## Exercise directions
Quote each line exactly, from the line that contains "589C610 599 607" down to the last line of the listing, and no other lines.

━━━━

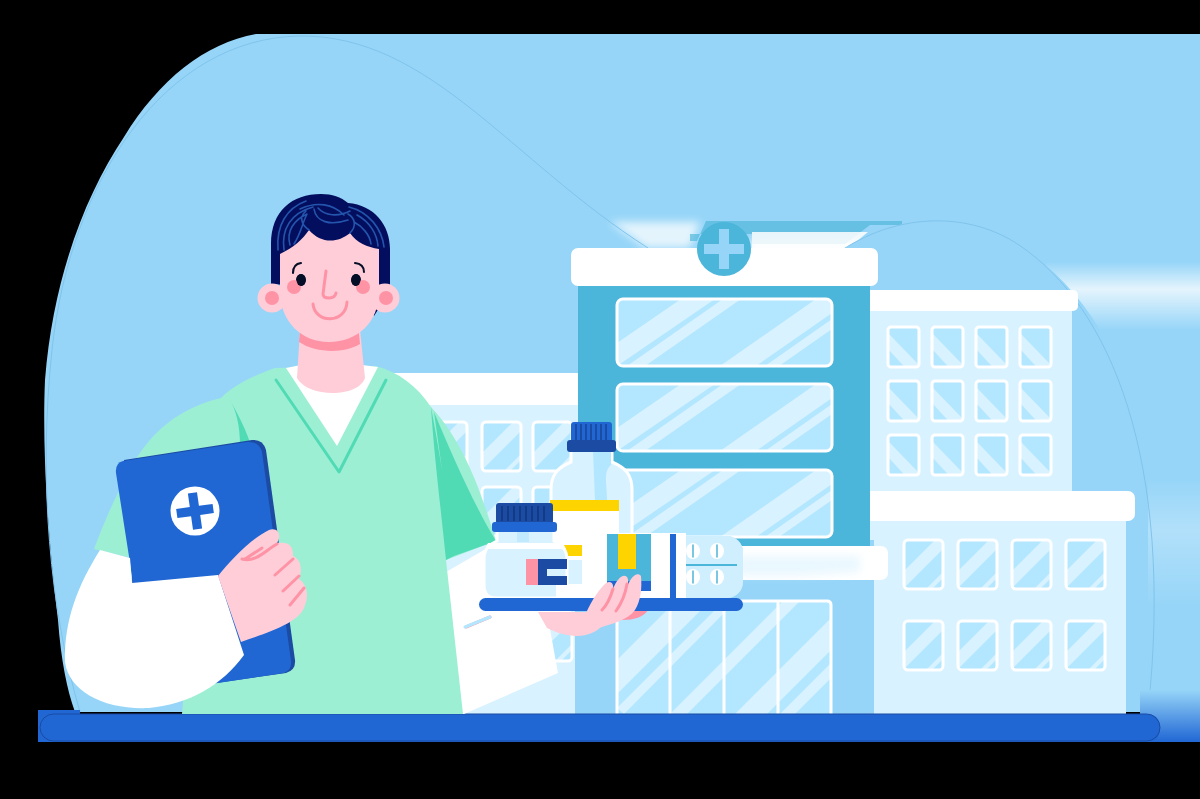
<!DOCTYPE html>
<html lang="en">
<head>
<meta charset="utf-8">
<title>Nurse in front of a hospital</title>
<style>
:root{--black:#000;--sky:#96d5f8;--sky-line:#80c4ec;--pale:#d9f2ff;--glass:#b3e6ff;--teal:#4cb5da;--white:#fff;--blue:#2067d4;--navy:#1b4ba2;--hair:#040e5e;--strand:#2455ad;--skin:#ffcdd8;--rose:#ff93a6;--mint:#9defd4;--mint-dark:#50dbb5;--yellow:#fdd400}
html,body{margin:0;height:100%;overflow:hidden;background:var(--black)}
svg{display:block;width:1200px;height:799px}
.sky{fill:var(--sky)}.pale{fill:var(--pale)}.glass{fill:var(--glass)}.teal{fill:var(--teal)}.white{fill:var(--white)}.blue{fill:var(--blue)}.navy{fill:var(--navy)}.hair{fill:var(--hair)}.skin{fill:var(--skin)}.rose{fill:var(--rose)}.mint{fill:var(--mint)}.mint-dark{fill:var(--mint-dark)}.yellow{fill:var(--yellow)}
.frame{fill:none;stroke:var(--white);stroke-width:3}
.line{fill:none;stroke-linecap:round;stroke-linejoin:round}
.rose-line{stroke:var(--rose);stroke-width:3}
.strand{stroke:var(--strand);stroke-width:1.6}
.seam{stroke:var(--mint-dark);stroke-width:3}
.contour{fill:none;stroke:var(--sky-line);stroke-width:1}
</style>
</head>
<body>
<svg viewBox="0 0 1200 799" role="img" aria-label="Smiling nurse with a medical folder and a tray of medicine in front of a hospital">
<defs>
<clipPath id="small-clip"><rect width="31" height="40" rx="3"/></clipPath>
<clipPath id="medium-clip"><rect width="39" height="49" rx="4"/></clipPath>
<clipPath id="wide-clip"><rect width="215" height="67" rx="6"/></clipPath>
<clipPath id="door-clip"><rect x="617" y="601" width="214" height="113"/></clipPath>
<g id="small-window"><rect class="glass" width="31" height="40" rx="3"/><g class="pale" clip-path="url(#small-clip)"><path d="M0 6L31 38V48H24L0 22Z"/></g><rect class="frame" stroke-width="2.5" width="31" height="40" rx="3"/></g>
<g id="medium-window"><rect class="glass" width="39" height="49" rx="4"/><g class="pale" clip-path="url(#medium-clip)"><path d="M0 31L31 0H39V9L0 48ZM22 49L39 32V38L28 49Z"/></g><rect class="frame" width="39" height="49" rx="4"/></g>
<g id="wide-window"><rect class="glass" width="215" height="67" rx="6"/><g class="pale" clip-path="url(#wide-clip)"><path d="M0 44L64 0H98L0 67ZM10 67L106 0H124L28 67ZM103 67L199 0H215V14L139 67ZM148 67L215 20V30L162 67Z"/></g><rect class="frame" stroke-width="3.5" width="215" height="67" rx="6"/></g>
<g id="small-row"><use href="#small-window"/><use href="#small-window" x="44"/><use href="#small-window" x="88"/><use href="#small-window" x="132"/></g>
<g id="medium-row"><use href="#medium-window"/><use href="#medium-window" x="54"/><use href="#medium-window" x="108"/><use href="#medium-window" x="162"/></g>
<g id="cross"><path d="M-5-20H5V-5H20V5H5V20H-5V5H-20V-5H-5Z"/></g>
<g id="pill"><ellipse class="white" rx="7" ry="8"/><path class="line" d="M0-6V6" stroke="#4cb5da" stroke-width="1.5"/></g>
<linearGradient id="haze" x1="0" x2="0" y1="0" y2="1"><stop offset="0" stop-color="#fff" stop-opacity="0"/><stop offset=".4" stop-color="#fff" stop-opacity=".75"/><stop offset="1" stop-color="#fff" stop-opacity="0"/></linearGradient>
<linearGradient id="ground-haze" x1="0" x2="0" y1="0" y2="1"><stop offset="0" stop-color="#96d5f8"/><stop offset=".5" stop-color="#5b9de6"/><stop offset="1" stop-color="#2067d4"/></linearGradient>
<filter id="soft" x="-20%" y="-60%" width="140%" height="220%"><feGaussianBlur stdDeviation="4"/></filter>
</defs>

<rect width="1200" height="799" fill="#000"/>

<g id="sky">
<path class="sky" d="M1200 34H256C205 43 159 80 124 137C84 197 53 280 45 380C42 450 48 540 58 620C61 660 67 690 75 712H1200Z"/>
<path class="white" d="M610 222H700L690 248H646Z" opacity=".75" filter="url(#soft)"/>
<path class="white" d="M750 240L850 240L880 246V252H750Z" filter="url(#soft)"/>
<path class="teal" d="M706 221H902V225H870L845 244H752V234H690V241H697Z" opacity=".65"/>
<path class="white" d="M752 232H868L846 250H752Z" opacity=".85"/>
<rect x="1046" y="262" width="154" height="68" fill="url(#haze)"/>
<rect x="1148" y="478" width="52" height="130" fill="url(#haze)" opacity=".35"/>
<path class="sky" d="M842 250C900 212 970 212 1019 245C1090 291 1130 370 1144 450V712H842Z"/>
<path class="contour" d="M80 712C50 610 38 480 52 350C70 180 165 38 300 36C430 35 510 160 648 248M842 250C900 212 970 212 1019 245C1110 306 1175 460 1148 712"/>
</g>

<g id="left-wing">
<rect class="pale" x="390" y="400" width="190" height="314"/>
<rect class="white" x="380" y="373" width="200" height="32"/>
<use href="#medium-window" transform="translate(428 422)"/><use href="#medium-window" transform="translate(482 422)"/><use href="#medium-window" transform="translate(533 422)"/>
<use href="#medium-window" transform="translate(482 487)"/><use href="#medium-window" transform="translate(533 487)"/><use href="#medium-window" transform="translate(533 612)"/>
</g>

<g id="right-wing">
<rect class="pale" x="868" y="306" width="204" height="190"/>
<rect class="white" x="860" y="290" width="218" height="21" rx="5"/>
<use href="#small-row" transform="translate(888 327)"/><use href="#small-row" transform="translate(888 381)"/><use href="#small-row" transform="translate(888 435)"/>
<rect class="pale" x="868" y="512" width="258" height="202"/>
<rect class="white" x="860" y="491" width="275" height="30" rx="7"/>
<use href="#medium-row" transform="translate(904 540)"/><use href="#medium-row" transform="translate(904 621)"/>
</g>

<g id="main-building">
<rect class="sky" x="575" y="540" width="299" height="174"/>
<rect class="teal" x="578" y="280" width="292" height="266"/>
<rect class="white" x="571" y="248" width="307" height="38" rx="7"/>
<circle class="teal" cx="724" cy="249" r="27"/>
<use href="#cross" transform="translate(724 249)" fill="#96d5f8"/>
<use href="#wide-window" transform="translate(617 299)"/><use href="#wide-window" transform="translate(617 384)"/><use href="#wide-window" transform="translate(617 470)"/>
<rect class="white" x="560" y="546" width="328" height="34" rx="7"/>
<path class="pale" d="M738 556H860V572L800 576H738Z" opacity=".55" filter="url(#soft)"/>
<g id="entrance"><rect class="glass" x="617" y="601" width="214" height="113" rx="4"/>
<g class="pale" clip-path="url(#door-clip)"><path d="M617 660L676 601H710L617 694ZM617 708L724 601H736L624 714ZM670 714L783 601H800L687 714ZM735 714L831 618V650L767 714ZM780 714L831 663V678L795 714Z"/></g>
<path class="frame" stroke-width="3.5" d="M617 714V605Q617 601 621 601H827Q831 601 831 605V714M670 601V714M724 601V714M778 601V714"/></g>
</g>

<g id="ground">
<rect x="1140" y="690" width="60" height="52" fill="url(#ground-haze)"/>
<path class="blue" d="M38 710H80V714H1146Q1160 714 1160 728Q1160 742 1146 742H38Z"/>
<rect x="40" y="714" width="1120" height="27" rx="13.5" fill="none" stroke="#1b4ba2" stroke-width="1"/>
</g>

<g id="nurse">
<path class="white" d="M446 572L496 543L546 607L558 673L464 714H450Z"/>
<path class="mint" d="M275 368C250 377 233 386 221 398C180 408 150 431 130 470C116 495 104 522 94 549L140 560L190 620L182 714H463L446 560L496 541C480 487 462 440 431 407C417 386 399 372 375 366Z"/>
<path class="mint-dark" d="M431 407C440 455 449 510 454 556L446 560C441 510 434 455 431 407ZM434 412C452 455 474 505 496 541L454 556Z"/>
<path class="mint-dark" d="M229 398C241 420 252 440 257 470L240 445C240 425 236 410 229 398Z"/>
<path class="white" d="M286 368L301 365H362L378 367L337 446Z"/>
<path class="line seam" d="M276 380L339 472L386 380"/>
<path class="skin" d="M300 330H360L365 378C358 398 308 398 297 378Z"/>
<path class="rose" d="M300 331L359 333L360 344C343 354 316 353 299 342Z"/>
<g id="head">
<path class="hair" d="M271 284V244C271 211 292 194 321 194C332 194 341 197 348 203C374 205 390 225 390 249V291L374 316L365 290Z"/>
<circle class="skin" cx="272" cy="298" r="14.5"/><circle class="skin" cx="385" cy="298" r="14.5"/>
<circle class="rose" cx="272" cy="298" r="7"/><circle class="rose" cx="386" cy="298" r="7"/>
<path class="skin" d="M280 254C293 248 303 239 309 230C320 243 337 244 350 233C357 243 367 247 379 249V291C379 323 357 342 329 342C302 342 280 322 280 291Z"/>
<g class="line strand"><path d="M278 250C276 225 287 208 306 201M284 250C281 229 291 213 313 207M290 245C286 231 294 220 307 214C302 224 301 233 294 244M300 209C317 201 333 204 344 215M314 209C316 222 330 226 348 220M318 208C325 216 338 217 350 211M349 207C369 212 382 229 384 247M357 215C370 222 377 234 378 246M354 222C362 226 370 235 371 244M309 230C300 224 300 216 306 211M350 233C357 226 355 218 348 214"/></g>
<path class="line" d="M293 273Q293 264 301 263M355 263Q364 264 364 272" stroke="#040e26" stroke-width="2"/>
<ellipse cx="301" cy="280" rx="5" ry="6" fill="#040e26"/><ellipse cx="356" cy="280" rx="5" ry="6" fill="#040e26"/>
<circle class="rose" cx="294" cy="287" r="7"/><circle class="rose" cx="363" cy="287" r="7"/>
<ellipse cx="301" cy="280" rx="4.5" ry="6" fill="#040e26"/><ellipse cx="356" cy="280" rx="4.5" ry="6" fill="#040e26"/>
<path class="line rose-line" d="M326 271L323 294Q323 298 329 298Q335 298 336 293M313 304C315 324 346 324 347 302"/>
</g>
</g>

<g id="folder">
<path class="navy" d="M124 460L252 440Q263 439 266 450L295 660Q296 670 286 673L140 694Z"/>
<path class="blue" d="M123 461L247 442Q259 441 262 452L291 661Q292 670 284 673L158 692Q151 692 149 685L116 473Q115 463 123 461Z"/>
<circle class="white" cx="195" cy="511" r="24.5"/>
<use href="#cross" transform="translate(195 511) rotate(-8) scale(.92)" fill="#2067d4"/>
</g>

<g id="folder-arm">
<path class="white" d="M100 550L130 558L132 583L218 575L244 655C222 685 190 704 149 708C105 710 69 692 65 662C64 620 78 585 100 550Z"/>
<path class="skin" d="M218 576C231 560 252 538 269 530C278 527 282 535 277 543C291 541 293 548 293 556C302 560 302 571 299 579C307 584 309 596 305 605C301 622 270 632 241 642Z"/>
<path class="line rose-line" d="M242 559C256 563 267 549 277 544M245 559L262 548M293 559L275 575M299 576L283 591M304 588L290 605"/>
</g>

<g id="medicine">
<g id="tall-bottle">
<path class="pale" d="M571 448H612V462C626 468 632 475 632 490V590H551V490C551 475 557 468 571 462Z" stroke="#fff" stroke-width="3"/>
<path class="glass" d="M593 451H611V465C603 472 607 482 607 500H595Z"/>
<rect class="white" x="551" y="500" width="68" height="60"/><rect class="yellow" x="550" y="500" width="69" height="11"/><rect class="yellow" x="551" y="545" width="34" height="11"/>
<rect class="blue" x="571" y="422" width="41" height="21" rx="3"/><rect class="navy" x="567" y="440" width="49" height="12" rx="3"/>
<path d="M576 424V440M581 424V440M586 424V440M591 424V440M596 424V440M601 424V440M606 424V440" stroke="#1b4ba2" stroke-width="2"/>
</g>
<g id="pill-strip">
<rect class="glass" x="655" y="536" width="88" height="62" rx="16"/><rect x="655" y="536" width="88" height="62" rx="16" fill="#d9f2ff" fill-opacity=".75"/>
<path d="M684 565H737" stroke="#4cb5da" stroke-width="2"/>
<use href="#pill" x="693" y="551"/><use href="#pill" x="717" y="551"/><use href="#pill" x="693" y="577"/><use href="#pill" x="717" y="577"/>
</g>
<g id="carton">
<rect class="white" x="582" y="533" width="104" height="66"/><rect class="teal" x="607" y="534" width="44" height="56"/><rect class="yellow" x="618" y="534" width="18" height="35"/><rect class="blue" x="607" y="581" width="44" height="10"/><rect class="blue" x="670" y="534" width="6" height="65"/>
</g>
<g id="short-bottle">
<path class="pale" d="M497 530H554V541C564 545 567 552 567 560V598H496Q484 598 484 585V560C484 550 488 545 497 541Z" stroke="#fff" stroke-width="3"/>
<path class="glass" d="M517 532H529V542H517Z" opacity=".6"/>
<path class="white" d="M488 543H563L566 549H485ZM556 584H582V600H556Z"/>
<path class="rose" d="M526 559H538V585H526Z"/><path class="navy" d="M538 559H567V569H547V576H567V585H538Z"/>
<rect class="navy" x="496" y="503" width="57" height="21" rx="3"/><rect class="blue" x="492" y="522" width="65" height="10" rx="3"/>
<path d="M502 506V521M508 506V521M514 506V521M520 506V521M526 506V521M532 506V521M538 506V521M544 506V521" stroke="#123a85" stroke-width="2"/>
</g>
</g>

<g id="tray-hand">
<path class="rose" d="M606 610H648Q642 620 622 620Z"/>
<path class="skin" d="M538 612H606L620 612C612 617 603 627 594 632C580 639 563 636 547 628Z"/>
<rect class="blue" x="479" y="598" width="264" height="13" rx="6.5"/>
<path class="skin" d="M585 628L586 613C592 600 600 588 606 583C611 580 614 584 613 589C617 579 623 573 627 577C629 580 628 584 627 587C632 574 638 572 641 576C642 588 641 600 635 610C628 620 611 624 602 627Z"/>
<path class="line rose-line" stroke-width="2" d="M613 589C610 599 607 605 602 610M627 584C625 596 621 604 616 611M466 627L490 617" />
<path class="line" d="M465 627L490 617" stroke="#b3e6ff" stroke-width="3"/>
</g>
</svg>
</body>
</html>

━━━━

## Reply
<path class="line rose-line" stroke-width="2" d="M613 589C610 599 607 605 602 610M627 584C625 596 621 604 616 611M466 627L490 617" />
<path class="line" d="M465 627L490 617" stroke="#b3e6ff" stroke-width="3"/>
</g>
</svg>
</body>
</html>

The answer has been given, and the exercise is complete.